His latest expeditionary flick “The Revenant” directed by last year’s Best Director winner Alejandro G. Inarritu, might finally nab Leo that long coveted award. The drama is inspired by true events involving American fur trapper and frontiersman Hugh Glass. This isn’t a movie that immediately pops out and grabs your attention; however, this is a film that is worth every moment once the spectator has been sutured into the drama.
DiCaprio stars as Glass, who in the early 1800s is on an expedition in Montana and finds himself being viciously mauled by a bear. This scene alone is brutal, agonizing and sheer terror to watch. It looks so real, so visceral it’s unnerving to see it unfold in front of your eyes. Leo’s work in that scene alone warrants an Oscar if you ask me.
This ultimately kicks off the narrative because Glass is left for dead by his hunting team. This leads to Glass on a quest for vengeance to go after those who abandoned him in his time of need, but those responsible for murdering his son.
“The Revenant” is a movie that opens to a slow pace; the narrative does not grab your attention right away. To be honest it takes about 30 minutes before really peaking the spectator’s curiosity. However, Inarritu makes up by immersing the viewer in an atmosphere of the frontier life.

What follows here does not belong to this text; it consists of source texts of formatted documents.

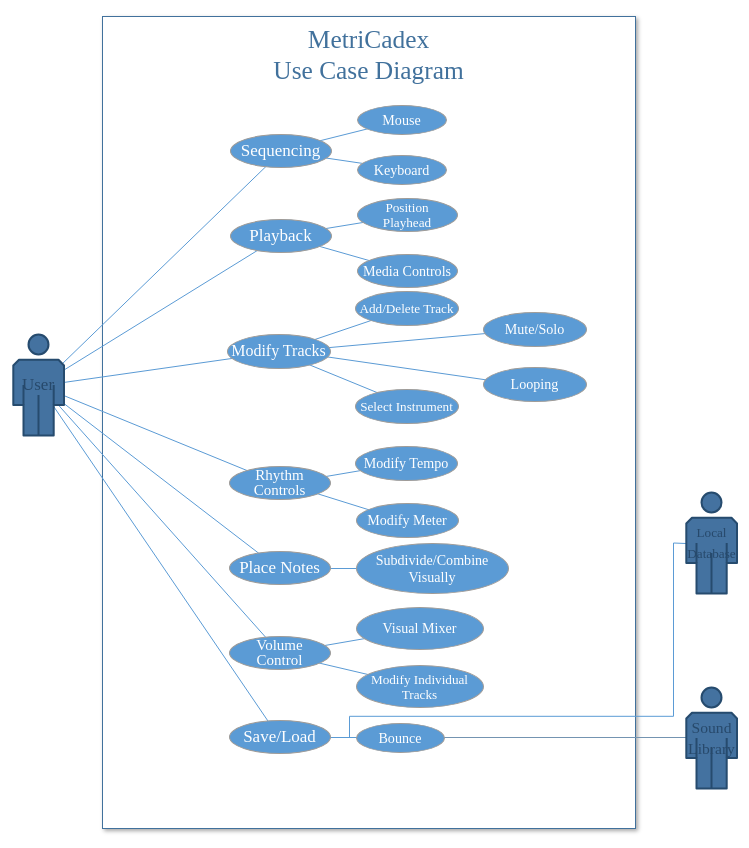
<!DOCTYPE html>
<html lang="en">
<head>
<meta charset="utf-8">
<title>MetriCadex Use Case Diagram</title>
<style>
  :root {
    --node: #5b9bd5;
    --node-edge: #a09c98;
    --link: #5b9bd5;
    --link-muted: #7494b1;
    --frame: #41719c;
    --title: #41719c;
    --actor: #4472a0;
    --actor-edge: #264b6e;
    --actor-label: #27496b;
  }
  * { box-sizing: border-box; margin: 0; }
  html, body { width: 749px; height: 848px; overflow: hidden; background: #fff; }
  .diagram { position: relative; width: 749px; height: 848px; overflow: hidden; font-family: "Liberation Serif", "Times New Roman", serif; }
  .system { position: absolute; left: 102px; top: 16px; width: 534px; height: 813px; padding: 7px 1px 0 0; background: #fff; border: 1px solid var(--frame); box-shadow: 2px 2px 4px rgba(0,0,0,.35); }
  h1 { font-size: 25.4px; line-height: 31px; font-weight: 400; text-align: center; color: var(--title); }
  .links, .actors { position: absolute; left: 0; top: 0; }
  .links { fill: none; stroke: var(--link); stroke-width: 1; }
  .case { position: absolute; display: flex; align-items: center; justify-content: center; padding-right: 1px; border: 1px solid var(--node-edge); border-radius: 50%; background: var(--node); color: #fff; text-align: center; white-space: nowrap; font-size: 14.1px; line-height: 17px; }
  .main { width: 102px; height: 34px; font-size: 17px; line-height: 20px; }
  .main.two-line { font-size: 15px; line-height: 15px; }
  .case.snug { font-size: 13.2px; line-height: 15px; }
  .actor-label { position: absolute; width: 52px; color: var(--actor-label); font-size: 17px; line-height: 20.5px; text-align: center; white-space: nowrap; }
</style>
</head>
<body>
<main class="diagram">
  <section class="system">
    <h1>MetriCadex<br>Use Case Diagram</h1>
  </section>

  <svg class="links" width="749" height="848" viewBox="0 0 749 848" aria-hidden="true">
    <g id="user-links">
      <path d="M60 366L268 164.5M60 372.5L263 247M60 383L238 357.6M60 394L254 473.4M60 400.5L264 557.3M57 403.5L269 641M53 405.5L270 724"/>
    </g>
    <g id="detail-links">
      <path d="M313 142.5L375 127M319 157L370 164.5"/>
      <path d="M320 229.5L369 221.5M313 244.5L376 262.5"/>
      <path d="M309 341.5L377 318.5M319 348.5L497 332.5M321 356L494 381M304 362.6L384 395.4"/>
      <path d="M320 477.5L367 469.5M312 492L374 511.4"/>
      <path d="M320 568.5H366M319 646.5L371 637.5M313 661.6L376 676.4M320 737.5H366"/>
    </g>
    <g id="storage-links">
      <path d="M349.5 737V716.3H673.5V543L686 543.5"/>
      <path d="M436 737.5H686" stroke="var(--link-muted)"/>
    </g>
  </svg>

  <div class="case main" style="left:230px;top:134px">Sequencing</div>
  <div class="case" style="left:357px;top:105px;width:90px;height:30px">Mouse</div>
  <div class="case" style="left:357px;top:155px;width:90px;height:30px">Keyboard</div>

  <div class="case main" style="left:230px;top:219px">Playback</div>
  <div class="case snug" style="left:357px;top:198px;width:101px;height:34px">Position<br>Playhead</div>
  <div class="case" style="left:357px;top:254px;width:101px;height:34px">Media Controls</div>

  <div class="case main" style="left:227px;top:334px;width:104px;height:35px;padding-bottom:1px;font-size:16px">Modify Tracks</div>
  <div class="case snug" style="left:355px;top:291px;width:104px;height:35px">Add/Delete Track</div>
  <div class="case" style="left:483px;top:312px;width:104px;height:35px">Mute/Solo</div>
  <div class="case" style="left:483px;top:367px;width:104px;height:35px">Looping</div>
  <div class="case snug" style="left:355px;top:389px;width:104px;height:35px">Select Instrument</div>

  <div class="case main two-line" style="left:229px;top:466px">Rhythm<br>Controls</div>
  <div class="case" style="left:355px;top:446px;width:103px;height:35px">Modify Tempo</div>
  <div class="case" style="left:356px;top:503px;width:103px;height:35px">Modify Meter</div>

  <div class="case main" style="left:229px;top:551px">Place Notes</div>
  <div class="case" style="left:356px;top:543px;width:153px;height:51px">Subdivide/Combine<br>Visually</div>

  <div class="case main two-line" style="left:229px;top:636px">Volume<br>Control</div>
  <div class="case" style="left:356px;top:607px;width:128px;height:43px">Visual Mixer</div>
  <div class="case snug" style="left:356px;top:665px;width:128px;height:43px">Modify Individual<br>Tracks</div>

  <div class="case main" style="left:229px;top:720px">Save/Load</div>
  <div class="case" style="left:356px;top:723px;width:89px;height:30px">Bounce</div>

  <svg class="actors" width="749" height="848" viewBox="0 0 749 848" aria-hidden="true">
    <defs>
      <g id="person" fill="var(--actor)" stroke="var(--actor-edge)" stroke-width="2" stroke-linejoin="round">
        <circle cx="38.5" cy="344.5" r="10"/>
        <path d="M19 359.7H58.5L64 365.5V405H53.7V435.5H23.5V405H13.3V365.5Z"/>
        <path d="M23.5 385V405M53.7 385V405M38.5 395V435"/>
      </g>
    </defs>
    <use href="#person"/>
    <use href="#person" x="673" y="158"/>
    <use href="#person" x="673" y="353"/>
  </svg>
  <div class="actor-label" style="left:12px;top:375px">User</div>
  <div class="actor-label" style="left:685.5px;top:523px;font-size:13.2px">Local<br>Database</div>
  <div class="actor-label" style="left:685.5px;top:718px;font-size:15.6px">Sound<br>Library</div>
</main>
</body>
</html>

The ruggedness, the hyper-elevated notion of masculinity from a group of brutes who talk dirty and are always ready to kill at the strike of a sound are present. This movie is bloody; it’s in your face and takes no prisoners with immersing the audience in a film in a way that I haven’t seen since Inarritu’s 2006 “Babel.” There are religious overtones throughout the narrative to highlight Glass’ quest to reunite with his son, but to also ask for forgiveness for not protecting him.
DiCaprio delivers in the acting arena, but so does his co-star Tom Hardy as his nemesis Fitzgerald. Hardy’s villainous role is so deliciously evil it’s bad. While he might be on the bubble for some in the Supporting Actor race, once the flick is seen by more individuals, I’m certain he is a lock for a nomination.
So when you pit nobility against villainy it’s a narrative that is indeed fun to watch unfold on the big screen; especially in Glass’ case because the guy has been through brutal hell. He’s the underdog, and as sickening as it sounds, the viewer can’t help but root for Glass to seek vengeance against those who left him for deed in a time of need.
I loved watching the dynamic play out between Glass and Fitzgerald, two men who are determined to teach youngsters what it takes to be a man, but with different teaching methods. Glass a bit more disciplined, direct and encouraging. Fitzgerald on the other-hand is a bit more in your face, tells it like it is and will resort to some questionable tactics to prove his point.
Seeing Will Poulter deliver a range of acting abilities just further proves this youngster is indeed one to watch in the future. While he got his start in comedy, his foray into drama proves the kid has the acting chops to go toe-to-toe with the big dogs. One of the most captivating aspects of DiCaprio’s performance is it’s not dialogue heavy. Yes, he talks, but it’s more about his calm demeanor, his presence and emotive reactions that delivers such a powerful performance.
While I won’t rank the “The Revenant” as the best film I’ve seen all year, I will credit Alejandro Inarritu for depicting a movie that might not be so thrilling for most people to watch on first glance. It doesn’t hurt to have a caliber of actors like DiCaprio and Hardy leading the expedition as well. I’ve said for years DiCaprio is that one actor who has yet to win an Oscar, come 2016 that might all change.